Program Delivery Components
Work-Based Learning is integrated and grade-appropriate at all levels of education. Career awareness, exploration, orientation, and preparation activities are coordinated with School-Based Learning activities.
In grades K-6, students are introduced to a multitude of careers through career days (such as tool days and vehicle days), workplace visits, job shadowing, and guest speakers.
In grades 7-8, students explore career options in a particular field of work through career fairs, field studies, job shadowing, and guest speakers.
In grades 9-10, students become familiar with a specific career(s) through career fairs, job shadowing, and guest speakers.
In grades 11-12, students prepare for a career of their choosing through internships and apprenticeships.
Work-Based Learning Benefits Students By
- Exposing students to adult role models.
- Improving scholastic student motivation.
- Applying classroom learning.
- Exploring career options.
- Helping students make better decisions and plans.
- Improving post-secondary prospects.
- Helping students understand workplace expectations.
- Exposing students to state-of-the-art practices and technology.
Work-Based Learning Activities
- Career Fairs
- Field Studies
- Guest Speakers
- Job Shadows
- Student Internships
- College and Career Awareness
- CTE Internship
- Workplace Skills
Since the 1990s, an interest in using the community effectively in the classroom has grown.
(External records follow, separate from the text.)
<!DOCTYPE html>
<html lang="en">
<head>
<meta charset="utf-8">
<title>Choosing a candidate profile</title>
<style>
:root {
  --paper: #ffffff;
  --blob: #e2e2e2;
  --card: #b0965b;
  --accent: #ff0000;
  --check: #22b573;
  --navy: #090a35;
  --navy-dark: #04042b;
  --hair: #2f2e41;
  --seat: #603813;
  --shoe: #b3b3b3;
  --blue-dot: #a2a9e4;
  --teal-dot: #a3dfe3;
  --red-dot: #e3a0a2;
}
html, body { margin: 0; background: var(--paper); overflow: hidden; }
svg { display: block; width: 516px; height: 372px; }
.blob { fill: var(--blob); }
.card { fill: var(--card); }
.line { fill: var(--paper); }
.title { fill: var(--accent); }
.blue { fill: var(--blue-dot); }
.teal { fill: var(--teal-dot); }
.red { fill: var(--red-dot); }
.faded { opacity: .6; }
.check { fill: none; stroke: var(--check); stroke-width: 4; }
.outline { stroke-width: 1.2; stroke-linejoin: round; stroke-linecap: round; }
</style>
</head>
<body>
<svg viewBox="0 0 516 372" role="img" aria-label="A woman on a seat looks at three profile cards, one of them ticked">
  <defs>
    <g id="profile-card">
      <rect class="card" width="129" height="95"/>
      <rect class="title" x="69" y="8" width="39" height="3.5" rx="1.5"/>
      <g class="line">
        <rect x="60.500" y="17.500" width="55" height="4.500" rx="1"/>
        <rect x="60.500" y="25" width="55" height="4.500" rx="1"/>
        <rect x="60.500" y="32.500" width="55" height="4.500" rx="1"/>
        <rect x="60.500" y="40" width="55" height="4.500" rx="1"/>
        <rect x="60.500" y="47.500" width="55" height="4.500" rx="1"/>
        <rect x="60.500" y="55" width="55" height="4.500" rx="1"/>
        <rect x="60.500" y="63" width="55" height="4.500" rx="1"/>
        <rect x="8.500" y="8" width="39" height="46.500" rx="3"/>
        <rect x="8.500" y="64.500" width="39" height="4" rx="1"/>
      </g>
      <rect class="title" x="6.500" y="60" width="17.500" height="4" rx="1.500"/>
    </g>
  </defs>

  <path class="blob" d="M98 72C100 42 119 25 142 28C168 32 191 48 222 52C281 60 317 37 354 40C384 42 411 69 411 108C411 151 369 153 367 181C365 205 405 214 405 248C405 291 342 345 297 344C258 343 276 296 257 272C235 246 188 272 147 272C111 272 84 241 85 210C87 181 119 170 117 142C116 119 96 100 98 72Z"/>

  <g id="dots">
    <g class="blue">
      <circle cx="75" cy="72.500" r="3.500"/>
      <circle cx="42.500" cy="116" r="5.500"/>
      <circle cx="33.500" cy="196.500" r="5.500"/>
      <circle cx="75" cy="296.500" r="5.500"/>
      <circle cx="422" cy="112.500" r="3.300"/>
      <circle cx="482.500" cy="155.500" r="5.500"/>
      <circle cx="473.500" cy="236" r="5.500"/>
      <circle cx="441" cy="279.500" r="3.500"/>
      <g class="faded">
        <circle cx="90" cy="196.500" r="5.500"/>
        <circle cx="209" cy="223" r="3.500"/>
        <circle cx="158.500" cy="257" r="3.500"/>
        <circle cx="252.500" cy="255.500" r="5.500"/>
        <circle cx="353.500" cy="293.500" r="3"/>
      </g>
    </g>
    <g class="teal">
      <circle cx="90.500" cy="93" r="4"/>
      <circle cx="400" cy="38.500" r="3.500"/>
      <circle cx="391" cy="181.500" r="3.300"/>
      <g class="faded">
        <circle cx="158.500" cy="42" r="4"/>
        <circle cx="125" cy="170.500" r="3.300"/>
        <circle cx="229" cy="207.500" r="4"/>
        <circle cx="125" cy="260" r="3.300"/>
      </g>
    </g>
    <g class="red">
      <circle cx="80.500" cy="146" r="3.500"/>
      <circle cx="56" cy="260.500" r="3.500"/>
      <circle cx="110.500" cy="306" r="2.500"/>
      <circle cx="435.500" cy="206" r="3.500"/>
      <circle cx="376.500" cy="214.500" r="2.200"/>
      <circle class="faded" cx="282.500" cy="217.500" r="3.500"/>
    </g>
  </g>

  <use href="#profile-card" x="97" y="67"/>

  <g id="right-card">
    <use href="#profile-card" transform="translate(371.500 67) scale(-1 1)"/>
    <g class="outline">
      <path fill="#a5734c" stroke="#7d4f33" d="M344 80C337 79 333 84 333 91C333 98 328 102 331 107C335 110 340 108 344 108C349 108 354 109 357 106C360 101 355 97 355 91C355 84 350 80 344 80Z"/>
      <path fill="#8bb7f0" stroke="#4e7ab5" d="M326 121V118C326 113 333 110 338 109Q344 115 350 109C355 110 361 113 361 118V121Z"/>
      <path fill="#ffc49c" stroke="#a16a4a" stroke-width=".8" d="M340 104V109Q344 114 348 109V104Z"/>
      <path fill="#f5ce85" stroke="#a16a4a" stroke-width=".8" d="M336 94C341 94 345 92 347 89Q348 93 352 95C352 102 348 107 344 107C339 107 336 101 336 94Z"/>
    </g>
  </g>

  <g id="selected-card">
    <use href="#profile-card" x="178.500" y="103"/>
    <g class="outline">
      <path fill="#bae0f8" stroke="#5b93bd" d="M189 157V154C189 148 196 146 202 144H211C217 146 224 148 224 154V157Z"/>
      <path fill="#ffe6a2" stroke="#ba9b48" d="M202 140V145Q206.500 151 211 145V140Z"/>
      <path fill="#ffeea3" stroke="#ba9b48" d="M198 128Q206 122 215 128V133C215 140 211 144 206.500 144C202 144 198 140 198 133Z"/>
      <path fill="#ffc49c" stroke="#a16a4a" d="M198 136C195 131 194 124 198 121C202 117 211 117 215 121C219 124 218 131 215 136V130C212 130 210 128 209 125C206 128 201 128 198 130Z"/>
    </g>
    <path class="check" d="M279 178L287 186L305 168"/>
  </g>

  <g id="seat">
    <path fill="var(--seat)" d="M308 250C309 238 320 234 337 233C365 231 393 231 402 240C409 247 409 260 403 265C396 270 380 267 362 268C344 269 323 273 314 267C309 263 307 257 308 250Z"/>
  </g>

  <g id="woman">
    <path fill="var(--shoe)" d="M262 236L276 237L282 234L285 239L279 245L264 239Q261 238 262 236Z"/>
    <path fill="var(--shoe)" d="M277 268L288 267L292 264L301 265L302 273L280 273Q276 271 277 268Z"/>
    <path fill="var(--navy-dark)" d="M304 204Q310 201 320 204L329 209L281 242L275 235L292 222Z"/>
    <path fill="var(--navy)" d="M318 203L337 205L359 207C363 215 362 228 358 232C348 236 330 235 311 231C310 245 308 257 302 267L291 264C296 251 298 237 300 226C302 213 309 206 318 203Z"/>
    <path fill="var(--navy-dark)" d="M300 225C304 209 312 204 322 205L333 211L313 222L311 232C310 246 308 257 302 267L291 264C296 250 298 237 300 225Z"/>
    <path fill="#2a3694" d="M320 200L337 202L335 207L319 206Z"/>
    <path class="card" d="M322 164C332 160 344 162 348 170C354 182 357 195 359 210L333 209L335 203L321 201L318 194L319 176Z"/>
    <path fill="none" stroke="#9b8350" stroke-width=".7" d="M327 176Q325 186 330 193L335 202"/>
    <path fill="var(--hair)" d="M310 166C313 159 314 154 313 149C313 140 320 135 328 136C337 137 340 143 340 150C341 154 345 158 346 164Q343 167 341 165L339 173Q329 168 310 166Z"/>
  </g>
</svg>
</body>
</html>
The Utah State Legislature recognizes the value Work-Based Learning experiences have in a student’s education and has allocated ongoing funding for this program.
Our vision is to see that all students have the opportunity to learn skills and to be introduced to the working world through a variety of Work-Based Learning activities which will enable them to be prepared to enter the workforce upon graduation from high school.